The Massachusetts native and longtime Aiken resident twice won golf’s South Carolina Amateur, South Carolina Senior Amateur, and Carolina Senior tournaments. The 1950 U.S. Amateur semifinalist won the French Amateur in 1951 and played on the 1951 Walker Cup Team.
Regarded by many as “Mr. Golf” in South Carolina, Lathrop presided over the game as executive director of the South Carolina Golf Association for more than four decades. In 1976, he became the first full-time employee of the Association when membership involved 99 clubs (about 11,500 golfers) and assets stood at $50,000. When he stepped down in 2017, the association commanded more than $1 million in assets and represented the interests of more than 57,500 golfers across 285 clubs. A fine player in his own right, the Hampton native won the state amateur championship in 1968 as an 18-year old, becoming the youngest to do so at that time. As an administrator, Lathrop helped create one of the most successful and respected junior development programs in the country through the South Carolina Junior Golf Association (1989) and the South Carolina Junior Golf Foundation (1995). In addition to producing numerous PGA Tour players, those organizations have fostered strong and healthy competition for juniors. Since its inception in 1995, the SCJGA has provided more than $2.5 million toward youth-oriented programs centered around golf.

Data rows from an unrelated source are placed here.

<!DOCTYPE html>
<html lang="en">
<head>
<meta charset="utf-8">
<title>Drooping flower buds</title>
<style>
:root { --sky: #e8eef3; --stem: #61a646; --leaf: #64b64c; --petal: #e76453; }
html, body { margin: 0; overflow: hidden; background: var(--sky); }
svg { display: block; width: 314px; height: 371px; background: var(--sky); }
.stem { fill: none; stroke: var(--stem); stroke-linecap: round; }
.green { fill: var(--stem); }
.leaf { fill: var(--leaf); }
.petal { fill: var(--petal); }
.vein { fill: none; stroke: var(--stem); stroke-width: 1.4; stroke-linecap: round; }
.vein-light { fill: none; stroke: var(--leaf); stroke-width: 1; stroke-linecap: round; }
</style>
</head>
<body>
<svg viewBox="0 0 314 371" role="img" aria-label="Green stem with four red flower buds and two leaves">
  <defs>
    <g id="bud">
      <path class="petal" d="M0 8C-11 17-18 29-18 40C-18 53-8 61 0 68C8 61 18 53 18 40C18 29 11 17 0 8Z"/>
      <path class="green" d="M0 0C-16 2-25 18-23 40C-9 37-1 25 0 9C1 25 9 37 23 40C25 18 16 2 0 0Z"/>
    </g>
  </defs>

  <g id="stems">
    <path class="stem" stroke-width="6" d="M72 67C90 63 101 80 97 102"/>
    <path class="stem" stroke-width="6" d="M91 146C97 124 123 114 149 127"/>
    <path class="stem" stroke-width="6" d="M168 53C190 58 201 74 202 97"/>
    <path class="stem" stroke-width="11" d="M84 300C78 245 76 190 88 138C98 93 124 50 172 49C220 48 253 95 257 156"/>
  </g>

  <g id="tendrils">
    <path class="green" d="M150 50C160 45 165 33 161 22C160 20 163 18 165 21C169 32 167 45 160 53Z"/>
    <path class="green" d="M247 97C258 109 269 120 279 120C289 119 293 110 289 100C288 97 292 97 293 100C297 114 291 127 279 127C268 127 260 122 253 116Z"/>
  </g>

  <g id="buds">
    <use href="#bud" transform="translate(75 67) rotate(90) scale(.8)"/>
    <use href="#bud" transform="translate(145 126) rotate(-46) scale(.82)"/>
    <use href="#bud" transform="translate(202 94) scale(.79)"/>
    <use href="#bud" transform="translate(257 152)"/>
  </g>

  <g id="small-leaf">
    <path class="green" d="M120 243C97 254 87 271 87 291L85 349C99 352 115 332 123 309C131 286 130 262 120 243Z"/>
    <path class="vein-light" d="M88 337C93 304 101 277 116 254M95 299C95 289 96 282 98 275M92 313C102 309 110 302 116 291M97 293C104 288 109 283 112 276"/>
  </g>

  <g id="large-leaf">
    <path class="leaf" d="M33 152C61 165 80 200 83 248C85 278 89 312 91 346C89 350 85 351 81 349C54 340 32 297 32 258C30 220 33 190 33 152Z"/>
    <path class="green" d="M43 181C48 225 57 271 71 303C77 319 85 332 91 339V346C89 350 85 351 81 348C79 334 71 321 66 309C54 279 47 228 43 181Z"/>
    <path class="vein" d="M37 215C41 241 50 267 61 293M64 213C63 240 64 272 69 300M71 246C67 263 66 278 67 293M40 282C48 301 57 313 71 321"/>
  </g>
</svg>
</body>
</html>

Florence native led McClenaghan High to five Southern Intercollegiate and four state championships and won the Carolinas Golf Association crown three times. He became a two-time All-American at Wake Forest University (1968 and 1979), won the ACC golf title in 1968, and played three years on the PGA Tour (1970-73).
A three-time golf All-American at Furman University before winning 17 LPGA tournaments, including two majors, Pepper, from Saratoga Springs, N.Y., led the LPGA in victories in 1992 and 1996, and played on five Solheim Cup teams. She was the LPGA Player of the Year in 1992 and captured an ESPY as best female golfer in 1993.
A club golf professional in Charleston (1925-34), Picard won 26 PGA Tour events including the 1938 Masters. In 1939, the Plymouth, Mass., native captured the 1939 PGA Championship, and led the PGA in earnings. “Pick” was a fixture in the local golf community in his later years, and helped future LPGA and South Carolina Athletic Hall of Famer Beth Daniel when she was in her teens.
The All-American golfer from USC (1966-68) was known for his prodigious tee shots. Powers set six club records and won six Carolinas Golf Association championships. He was South Carolina's first All-America collegiate golfer. He won South Carolina Intercollegiate and Palmetto Intercollegiate titles in 1967 and in 1968 finished fifth at NCAA Championship. The six-time Carolinas Golf Association Champion, also won three Southeastern Invitational Amateurs and 12 club championships. Powers was inducted into the S. C. Golf Hall of Fame in 1996. He was from Orangeburg and lived at Mount Pleasant, S.C., until his death in Feb. 2001 at the age of 55.
The Spartanburg native won 55 LPGA tournaments, including eight majors and four Women’s National Opens from 1961-75. She is one of the LPGA’s founders, its first president (1961-67), and a charter inductee in the LPGA Tour Hall of Fame in 1967. She was the second female inductee of the South Carolina Athletic Hall of Fame, following Lucille Godbold in 1961.